The weather was fogging in and it looked like a day to stay in, but Daisy came to my tent and we discussed that it could be an opportunity to learn more about shooting in difficult lighting. No one wanted to be left behind so we all trudged off into the fog. Kent followed some distance behind the group, and with me at the head of the trail, I was left to choose the path. Fog turned to drizzle and then rain. Since we had gotten this far, we decided to stay out where a female bear was fishing. Kent took us in very close and I could sense the bear was irritated with the intrusion. It seemed like a careless move. She shook her head and glared at us, then marched out of the water towards us. Kent had left his flare deep in his pack, luckily mine was ready and I handed it to Kent and deferred to his expertise in bear closeness. She came aggressively within three meters of us and then changed her mind and reluctantly backed off. My concern about our guide began to grow. As the sky got darker we abandoned the shoot and, well-soaked we plodded back to camp. We did our best to dry out gear, but it was futile. I was wracking my brain for ways to keep up spirits in the group. There was a tension there with Kent that I did not understand. I fell asleep for my afternoon nap, hoping to wake up with a solution.

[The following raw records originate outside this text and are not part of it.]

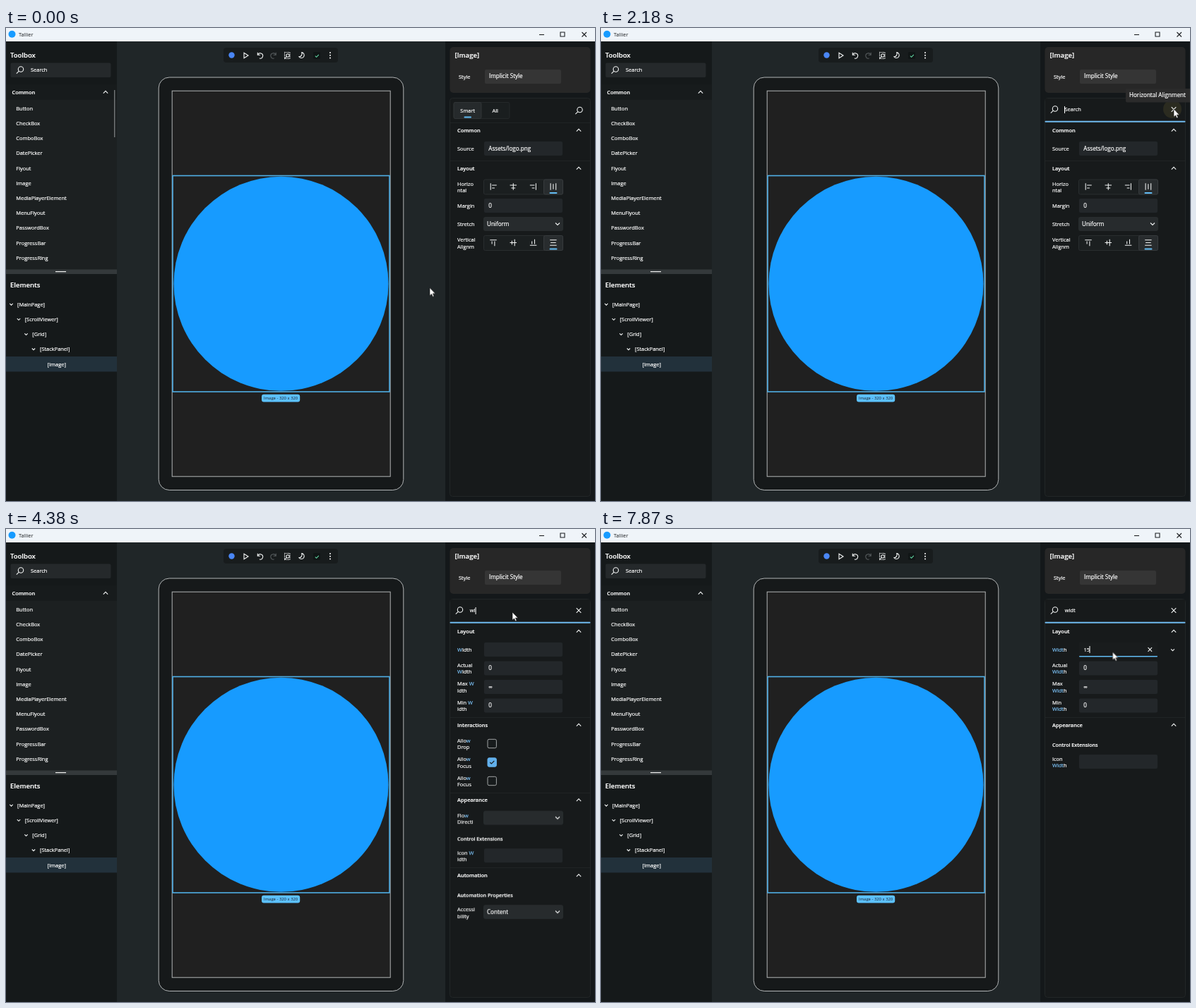
These frames come from a looping animation (834 by 671 pixels, 8000 ms). An HTML page:

```html
<!DOCTYPE html>
<html lang="en">
<head>
<meta charset="utf-8">
<title>Designer</title>
<style>
html, body { margin: 0; width: 100%; height: 100%; overflow: hidden; background: #15191a; }
svg { display: block; width: 834px; height: 671px; }
text {
  font-family: "Open Sans", "Noto Sans", sans-serif; font-size: 7.45px;
  fill: #fff; stroke: #fff; stroke-width: .2; white-space: pre;
}
.h1 { font-size: 9.5px; font-weight: 600; }
.h2 { font-size: 7.45px; font-weight: 600; }
.h3 { font-size: 7.15px; font-weight: 600; }
.in { font-size: 8.1px; }
.hit { fill: #79bdf0; stroke: #79bdf0; }
.dark { fill: #1c1f22; stroke: none; }
.badge { font-size: 5.9px; }
.ic { fill: none; stroke: #f2f4f4; stroke-width: 1.1; }
.ink { stroke: #1c1f22; }
.step { animation: 8s step-end infinite; }
.settle { animation: settle 8s linear infinite; }
@keyframes settle {
  0%, 51.4% { transform: translateY(0); }
  54%, 100% { transform: translateY(-.8px); }
}
#cursor { animation: move 8s linear infinite; }
@keyframes move {
  0%, 5.2% { transform: translate(600px, 368.5px); animation-timing-function: ease-in-out; }
  15.625%, 16% { transform: translate(724px, 176px); animation-timing-function: ease-in-out; }
  21.5% { transform: translate(799px, 120.5px); animation-timing-function: ease-out; }
  24.5%, 30.6% { transform: translate(811px, 115px); animation-timing-function: ease-in; }
  34.75% { transform: translate(774.5px, 126px); animation-timing-function: ease-out; }
  39.75%, 74.8% { transform: translate(717px, 118px); }
  75.25% { transform: translate(715px, 120px); animation-timing-function: ease-in-out; }
  81.5% { transform: translate(724px, 173px); }
  84.5%, 87.6% { transform: translate(723px, 162px); animation-timing-function: ease-in-out; }
  92.6%, 100% { transform: translate(724.5px, 174.5px); }
}
</style>
</head>
<body>
<script>
const LOOP = 8000, BLUE = '#63bdf5', EDGE = '#b2b5b6';
let css = '', count = 0;

// "*x*" marks a highlighted run
const mark = s => String(s).replace(/\*(.+?)\*/g, '<tspan class="hit">$1</tspan>');
// y is the middle of the capitals
const text = (x, y, s, cls = '', dy = 2.7) => `<text x="${x}" y="${y + dy}" class="${cls}">${mark(s)}</text>`;
const rect = (x, y, w, h, fill, r = 0, stroke = 'none', sw = 1) =>
  `<rect x="${x}" y="${y}" width="${w}" height="${h}" rx="${r}" fill="${fill}" stroke="${stroke}" stroke-width="${sw}"/>`;
const dot = (x, y, r, fill) => `<circle cx="${x}" cy="${y}" r="${r}" fill="${fill}"/>`;
const path = (d, extra = '', cls = '') => `<path class="ic ${cls}" d="${d}" ${extra}/>`;
const at = (x, y, s) => `<g transform="translate(${x} ${y})">${s}</g>`;

// Visible only from a to b (ms)
function on(a, b, s) {
  const name = 'on' + count++;
  css += `@keyframes ${name}{0%{opacity:0}${a / LOOP * 100}%{opacity:1}` +
    (b < LOOP ? `${b / LOOP * 100}%{opacity:0}` : '') + `100%{opacity:${b < LOOP ? 0 : 1}}}`;
  return `<g class="step" style="animation-name:${name}">${s}</g>`;
}

const down = (x, y, w = 2.2) => path(`M${x - w} ${y - w / 2}l${w} ${w} ${w} ${-w}`);
const up = (x, y, w = 3.2) => path(`M${x - w} ${y + w / 2}l${w} ${-w} ${w} ${w}`);
const cross = (x, y, r) => path(`M${x - r} ${y - r}l${2 * r} ${2 * r}m0 ${-2 * r}l${-2 * r} ${2 * r}`);
const lens = (x, y) => path(`M${x - 1.6} ${y + 1.6}l-3.6 3.6`) +
  `<circle class="ic" cx="${x + 1}" cy="${y - 1}" r="3.7"/>`;
const caret = (x, y) => rect(x, y - 5, 1, 10, '#fff');
const rule = y => rect(629, y, 198, 1, '#202425');
const field = (y, v = '') => rect(677, y - 10, 111, 20, '#23272a', 2) + text(683.3, y, v, 'in');
const combo = (y, v = '') => rect(676.5, y - 9.5, 112, 19, '#272b2d', 2, '#303436', .6) +
  text(681, y, v, 'in') + down(781, y, 3);
const section = (y, s) => text(639, y, s, 'h2') + up(811, y);
const label = (y, a, b) => b ? text(639, y - 4.5, a) + text(639, y + 4.8, b) : text(639, y, a);

function titleBar() {
  return rect(0, 0, 834, 19, '#eff4f9') + dot(8.5, 8.8, 5, '#179bff') + text(18, 9, 'Tallier', 'dark') +
    path('M755 9.5h7', '', 'ink') + path('M785 6h6v6h-6z', '', 'ink') +
    path('M815.5 6l6.5 6.5m0-6.5l-6.5 6.5', '', 'ink');
}

function leftPane() {
  const tools = ['Button', 'CheckBox', 'ComboBox', 'DatePicker', 'Flyout', 'Image', 'MediaPlayerElement',
    'MenuFlyout', 'PasswordBox', 'ProgressBar', 'ProgressRing'];
  const tree = ['MainPage', 'ScrollViewer', 'Grid', 'StackPanel', 'Image'];
  return rect(0, 19, 157, 652, '#15191a') + text(6, 38, 'Toolbox', 'h1', 3.5) +
    rect(6.5, 49.5, 142, 20.5, '#25292b', 2) + lens(20, 59.5) + text(35, 59.5, 'Search') +
    rect(0, 80, 157, 22, '#171b1c') + rect(0, 102, 157, 241, '#1c2021') +
    text(8.5, 91, 'Common', 'h2') + up(141, 91) + on(0, 700, rect(153.3, 88, 1, 67, '#9a9d9e')) +
    tools.map((s, i) => text(14.3, 114 + i * 21.22, s)).join('') +
    rect(0, 342.5, 157, 6.5, '#34393b') + rect(70, 345, 15, 1.2, '#f0f0f0') +
    text(6, 364, 'Elements', 'h1', 3.5) + rect(0, 466, 157, 21.5, '#22313b') +
    tree.map((s, i) => {
      const y = 392 + i * 21.2;
      return (i < 4 ? down(7.5 + i * 10.5, y) : '') + text(16 + i * 10.65, y, `[${s}]`);
    }).join('');
}

function toolbar() {
  return rect(308, 28, 162, 21, '#181c1d', 4) + dot(319.5, 38.5, 4.2, '#4a86f5') +
    path('M337 35.3l6 3.7-6 3.7z') + path('M356.3 34.8v3.4h3.6M356.5 38a3.7 3.7 0 1 1 2.4 5') +
    path('M382.2 34.8v3.4h-3.6M382 38a3.7 3.7 0 1 0-2.4 5', 'style="stroke:#565b5d"') +
    path('M394.5 34.5h7.5v9h-7.5z', 'stroke-dasharray="1.5 1"') +
    `<circle class="ic" cx="399" cy="39" r="2.2"/>` + path('M397.3 40.7l-3 3.3') +
    path('M418.8 34.6a4 4 0 1 1-3.9 6.2c3.2 0 4.8-3 3.9-6.2z') +
    rect(435, 34, 10, 10, '#101515', 2) + path('M437.8 39.6l1.8 1.7 3.2-3.4', 'style="stroke:#62d9a5"') +
    [35, 38.7, 42.4].map(y => dot(459, y, 1, '#fff')).join('');
}

function phone() {
  return rect(157, 19, 465, 652, '#202628') + toolbar() +
    rect(216.2, 70, 346.6, 585.5, '#16191a', 15, EDGE) +
    rect(235.2, 89.2, 309, 547, '#202020', 0, EDGE) +
    dot(389.5, 362.8, 152, '#179bff') +
    rect(236, 209.5, 307, 306.5, 'none', 0, '#50b0e6', 1.6) +
    rect(362, 519.8, 54.2, 10.6, '#5cc1ff', 3) + text(365, 525, 'Image - 320 x 320', 'badge dark', 2.3);
}

// Alignment buttons: each icon is drawn for the horizontal row and turned for the vertical one
function segments(y, turn) {
  const icons = ['M-4-5v10M-2-2h7M-2 2h4', 'M0-5v10M-5-2h10M-3 2h6', 'M4-5v10M2-2h-7M2 2h-4', 'M-4-5v10M4-5v10M0-4v8'];
  return rect(676.5, y - 10.5, 112, 21, '#1b1f20', 2, '#292d2f') +
    rect(761.5, y - 10.5, 27, 21, '#282c2e', 2, '#373b3d') +
    icons.map((d, i) => at(690 + i * 28.3, y - .5, path(d, `transform="rotate(${turn}) scale(.95)"`))).join('') +
    rect(769.5, y + 7.5, 11, 2, BLUE, 1);
}

function allProps() {
  return section(145, 'Common') + label(171.5, 'Source') + field(171, 'Assets/logo.png') + rule(188) +
    section(199, 'Layout') + label(225.3, 'Horizo', 'ntal') + segments(225.5, 0) +
    label(252, 'Margin') + field(252, '0') + label(278, 'Stretch') + combo(278, 'Uniform') +
    label(305, 'Vertical', 'Alignm') + segments(305, 90);
}

function sizes(labels) {
  return section(145, 'Layout') + labels.map((l, i) => label(171 + i * 26.5, ...l) +
    field(171 + i * 26.5, ['', '0', '∞', '0'][i])).join('') + rule(267);
}

function check(y, ticked) {
  return rect(682, y - 6.2, 12.4, 12.4, ticked ? '#62b0ec' : '#171b1c', 2, ticked ? '#62b0ec' : '#a3a6a7') +
    (ticked ? path(`M685.3 ${y}l2 2 4-4`, '', 'ink') : '');
}

function firstHits() {
  return sizes([['*W*idth'], ['Actual', '*W*idth'], ['Max *W*', 'idth'], ['Min *W*', 'idth']]) +
    section(278, 'Interactions') + ['Drop', 'Focus', 'Focus'].map((s, i) =>
      label(304.5 + i * 26.5, 'Allo*w*', s) + check(304.5 + i * 26.5, i === 1)).join('') + rule(374) +
    section(384.5, 'Appearance') +
    `<g class="settle">${label(411.5, 'Flo*w*', 'Directi')}${combo(410.5)}${text(639, 440, 'Control Extensions', 'h3')}` +
    label(464.5, 'Icon *W*', 'idth') + field(464) + '</g>' + rule(480) + section(491.5, 'Automation') +
    `<g class="settle">${text(639, 520.3, 'Automation Properties', 'h3')}${label(545, 'Accessi', 'bility')}` +
    combo(544, 'Content') + '</g>';
}

function widthHits(w) {
  return sizes([[w], ['Actual', w], ['Max', w], ['Min', w]]) + section(278, 'Appearance') +
    text(639, 306, 'Control Extensions', 'h3') + label(330.5, 'Icon', w) + field(330);
}

function searchBar() {
  const typed = [[4050, 4320, 'w', 662.6], [4320, 4500, 'wi', 664.6], [4500, 5030, 'wid', 669], [5030, LOOP, 'widt', 671.2]];
  return rect(629, 100, 198, 34.5, '#171a1b') + on(2120, 2900, dot(809, 115, 13, '#2b2b20')) +
    lens(642, 115.5) + cross(811, 115.5, 3.3) + rect(628.5, 131.8, 199, 1.9, '#70baf0', 1) +
    on(2120, 4050, text(656.5, 115.5, 'Search')) +
    on(2120, 2620, caret(656, 116)) + on(3130, 3650, caret(656, 116)) +
    typed.map(([a, b, s, x]) => on(a, b, text(656.7, 115.5, s)) + on(a, Math.min(b, 5560), caret(x, 116))).join('') +
    on(6020, 6600, caret(671.2, 116));
}

function widthEdit() {
  return rect(677, 161, 111, 20.5, '#191c1d', 2) + rect(677, 180, 111, 1.5, BLUE, .7) + down(809.5, 171.5, 2.4) +
    on(6600, 7100, caret(683.5, 171)) +
    on(7620, 7870, text(683.5, 171, '1') + caret(687.8, 171)) +
    on(7870, LOOP, text(683.5, 171, '15') + caret(691.5, 171)) +
    on(7620, LOOP, cross(777.3, 171, 2.8));
}

function rightPane() {
  const tabs = rect(634, 105.5, 79, 23, '#1a1e1f', 2, '#25292a') + rect(634, 105.5, 39, 23, '#262a2c', 2, '#303436') +
    text(643.3, 117.5, 'Smart') + text(688.5, 117.5, 'All') + rect(648.5, 125.6, 10.5, 2, BLUE, 1) + lens(811.5, 117);
  return rect(622, 19, 212, 652, '#14181a') + rect(628.5, 27, 199, 65, '#272727', 5) +
    text(635.5, 38.5, '[Image]', 'h1', 3.5) + text(641, 69, 'Style') +
    rect(678, 59, 108, 20, '#353535', 2) + text(684, 68.5, 'Implicit Style', 'in') +
    rect(628.5, 99.5, 199, 565, '#171a1b', 4, '#222627') + rule(134) +
    on(0, 2120, tabs) + on(2120, LOOP, searchBar()) +
    on(0, 4050, allProps()) + on(4050, 4500, firstHits()) +
    on(4500, 5030, widthHits('*Wid*th')) + on(5030, LOOP, widthHits('*Widt*h')) +
    on(6600, LOOP, widthEdit()) +
    on(1780, 4050, rect(743, 86, 95, 19.5, '#2b2b2b', 2) + text(748, 95.5, 'Horizontal Alignment', 'in'));
}

const pointer = `<g id="cursor"><path d="M0 0v11.2l2.6-2.3 1.7 3.9 1.8-.8-1.7-3.8h3.5z" fill="#fff" stroke="#111" stroke-width=".6"/></g>`;
const scene = phone() + leftPane() + rightPane() + titleBar() + pointer;
document.head.insertAdjacentHTML('beforeend', `<style>${css}</style>`);
document.body.innerHTML = `<svg viewBox="0 0 834 671">${scene}</svg>`;
</script>
</body>
</html>
```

That afternoon I decided I could only be responsible for my own behaviour not Kent’s and I resolved to make the trip as pleasant for everyone as I could. I would try to bring the group together and encourage the building of friendships and be supportive of everyone in the group. I had to keep the bigger picture in mind that this amazing bear experience would hold lifelong memories for all of us. We would all cross paths again somewhere down the road and I wanted to build those bridges.
We went out at low evening tide and a few breaks in the clouds provided some small opportunities. Finally we saw Melissa. Sadly she only has one cub. ‘Hope’ the little female had not been seen this year. She may have been killed by a boar last fall or simply succumbed to the elements. No one knows. Scrappy, however, had grown tremendously and was in fine form! The event that transpired next brought home to me how fragile his place is and how tenuous is the freedom we have with the bears. A family of three from France had flown in to Hallo Bay and camped illegally in the middle of the bears’ meadow and grazing area. They had no guide and clearly were not aware of the ‘rules’.
Two bear viewing guides had tried to speak with them about where they were camped but they refused to move. They were frequently wandering around alone, rather than staying together. The mother managed to get herself between Melissa and her cub Scrappy. Luckily this happened with Melissa and not a less tolerant bear. We were too far away to help and I am not sure what we could have done. This family were determined to do things their own way. Melissa watched out of one eye while grazing, as Scrappy proceeded to stalk the woman. She made the mistake of backing away nervously which served to entice the cub even more. He moved to within a few feet of her and she took off her jacket and started flicking it at him. He was very amused and not at all afraid. We were terrified as we watched knowing full well that if he attacked her the wardens would be forced to come in and shoot him. The wonderful Melissa allowed her cub this folly but finally ‘huffed’ and called him back to her before real trouble ensued. We were so relieved.
Back at camp sleep is a long time coming…We still have no fence, and thoughts of nearby bears concerns us all. The crash of the waves at high tide is near and a strong wind buffeted the tents. Semi-dry, and bear flare next to my alarm, I retired for the night.